[Start of section]
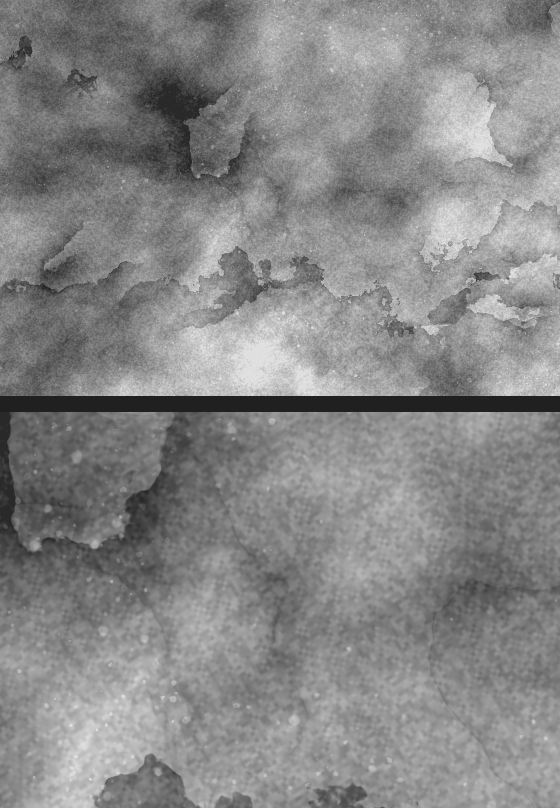
Top: the whole. Bottom: its middle third, enlarged.
Write a WebGL 2 fragment shader that draws this texture.

```glsl
#version 300 es
precision highp float;
// Grey watercolour wash on grainy paper: warped fractal clouds, torn dark
// stains that fade away from one crisp edge, thin-rimmed drying marks,
// clustered pale specks and fine grain. Lengths are in canvas heights.

#define BASE_TONE 0.637
#define CLOUD_SCALE 3.3
#define CLOUD_CONTRAST 0.95
#define STROKE_ANGLE 0.42
#define STROKE_STRETCH 1.5
#define STAIN_DEPTH 0.25
#define STAIN_LEVEL 0.54
#define RIM_DEPTH 0.06
#define SPECK_LIGHT 0.16
#define GRAIN_SCALE 300.0
#define GRAIN_DEPTH 0.19

uniform vec2 u_resolution;
out vec4 fragColor;

float hash(vec2 p) {
  return fract(sin(dot(p, vec2(127.1, 311.7))) * 43758.5453);
}

float noise(vec2 p) {
  vec2 cell = floor(p), f = fract(p);
  f = f * f * (3.0 - 2.0 * f);
  float low = mix(hash(cell), hash(cell + vec2(1, 0)), f.x);
  float high = mix(hash(cell + vec2(0, 1)), hash(cell + vec2(1, 1)), f.x);
  return mix(low, high, f.y);
}

mat2 rotation(float a) {
  return mat2(cos(a), -sin(a), sin(a), cos(a));
}

float fbm(vec2 p) {
  float sum = 0.0, amp = 0.5;
  mat2 turn = rotation(0.6) * 2.03;
  for (int i = 0; i < 7; i++) {
    sum += amp * noise(p);
    p = turn * p + 17.3;
    amp *= 0.5;
  }
  return sum;
}

// Soft clouds, bent by a second field
float clouds(vec2 p) {
  vec2 bend = vec2(fbm(p * 0.9 + 4.7), fbm(p * 0.9 + 31.2)) - 0.5;
  return fbm(p + 1.8 * bend) - 0.5;
}

// Dark pigment, densest at a crumbled edge and thinning inward
float stain(vec2 p, vec2 q, float seed) {
  vec2 bend = vec2(fbm(p * 4.0 + seed), fbm(p * 4.0 + seed + 21.0)) - 0.5;
  float field = fbm(q * 2.6 + 0.9 * bend + seed);
  float crumble = smoothstep(0.5, 0.8, noise(p * 6.0 + seed));
  field += (fbm(p * 80.0 + seed) - 0.5) * mix(0.01, 0.13, crumble);
  float inside = field - STAIN_LEVEL;
  float patches = smoothstep(0.52, 0.78, noise(rotation(0.7) * p * 3.6 + seed * 1.7));
  float mottling = 0.6 + 0.8 * fbm(p * 24.0 + seed);
  return smoothstep(-0.003, 0.006, inside) * exp(-max(inside, 0.0) * 12.0)
       * patches * mottling;
}

// Drying mark: a thin dark rim around a slightly changed wash
float dryingMark(vec2 p, float seed) {
  vec2 bend = vec2(noise(p * 7.0 + seed), noise(p * 7.0 + seed + 9.0)) - 0.5;
  float level = fbm(p * 3.4 + 0.5 * bend + seed) - 0.54;
  float patches = smoothstep(0.55, 0.8, noise(rotation(0.9) * p * 2.8 + seed * 2.3));
  float rim = exp(-abs(level) * 150.0);
  float wash = smoothstep(-0.004, 0.004, level) * exp(-max(level, 0.0) * 14.0);
  return patches * (rim * RIM_DEPTH + wash * 0.05);
}

// Round pale droplets of several sizes, gathered in clusters
float specks(vec2 p) {
  float cover = 0.0;
  for (int i = 0; i < 3; i++) {
    float layer = float(i);
    float scale = 42.0 + 34.0 * layer;
    vec2 g = rotation(0.5 + layer) * p * scale + 9.0 * layer;
    vec2 cell = floor(g);
    vec2 centre = 0.3 + 0.4 * vec2(hash(cell + 3.1), hash(cell + 8.6));
    float radius = mix(0.07, 0.21, hash(cell + 5.4));
    vec2 offset = fract(g) - centre;
    float wobble = 0.16 * (noise(g * 5.0) - 0.5);
    float cluster = smoothstep(0.55, 0.95, noise(p * 5.5 + 12.0));
    float present = step(hash(cell + 1.9), 0.012 + 0.22 * cluster);
    float drop = 1.0 - smoothstep(radius - 0.06, radius + 0.06, length(offset) + wobble);
    cover = max(cover, drop * present * mix(0.3, 1.0, hash(cell + 6.8)));
  }
  return cover;
}

void main() {
  vec2 p = gl_FragCoord.xy / u_resolution.y;
  vec2 q = rotation(STROKE_ANGLE) * p / vec2(STROKE_STRETCH, 1.0);

  // Washes
  float tone = BASE_TONE + CLOUD_CONTRAST * clouds(q * CLOUD_SCALE + 2.6);
  tone += 0.38 * (fbm(p * 9.0 + 41.0) - 0.5);
  tone += 0.06 * (gl_FragCoord.x / u_resolution.x - 0.5);

  // Stains and drying marks
  for (int i = 0; i < 3; i++) {
    float seed = 7.3 + 13.7 * float(i);
    tone -= STAIN_DEPTH * stain(p, q, seed);
    tone -= dryingMark(p, seed + 5.0);
  }

  // Specks and paper grain, turned off the pixel axes
  tone += SPECK_LIGHT * specks(p);
  vec2 g = rotation(0.55) * p * GRAIN_SCALE;
  float grain = 0.7 * noise(g) + 0.3 * noise(rotation(0.8) * g * 0.45 + 60.0);
  tone += GRAIN_DEPTH * (grain - 0.5);

  fragColor = vec4(vec3(clamp(tone, 0.16, 0.88)), 1.0);
}
```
[End of section]
* _Task directions_:
Each line of the listing above that includes the word "cover" is to be counted, and only the total reported.

* _Reply_:
3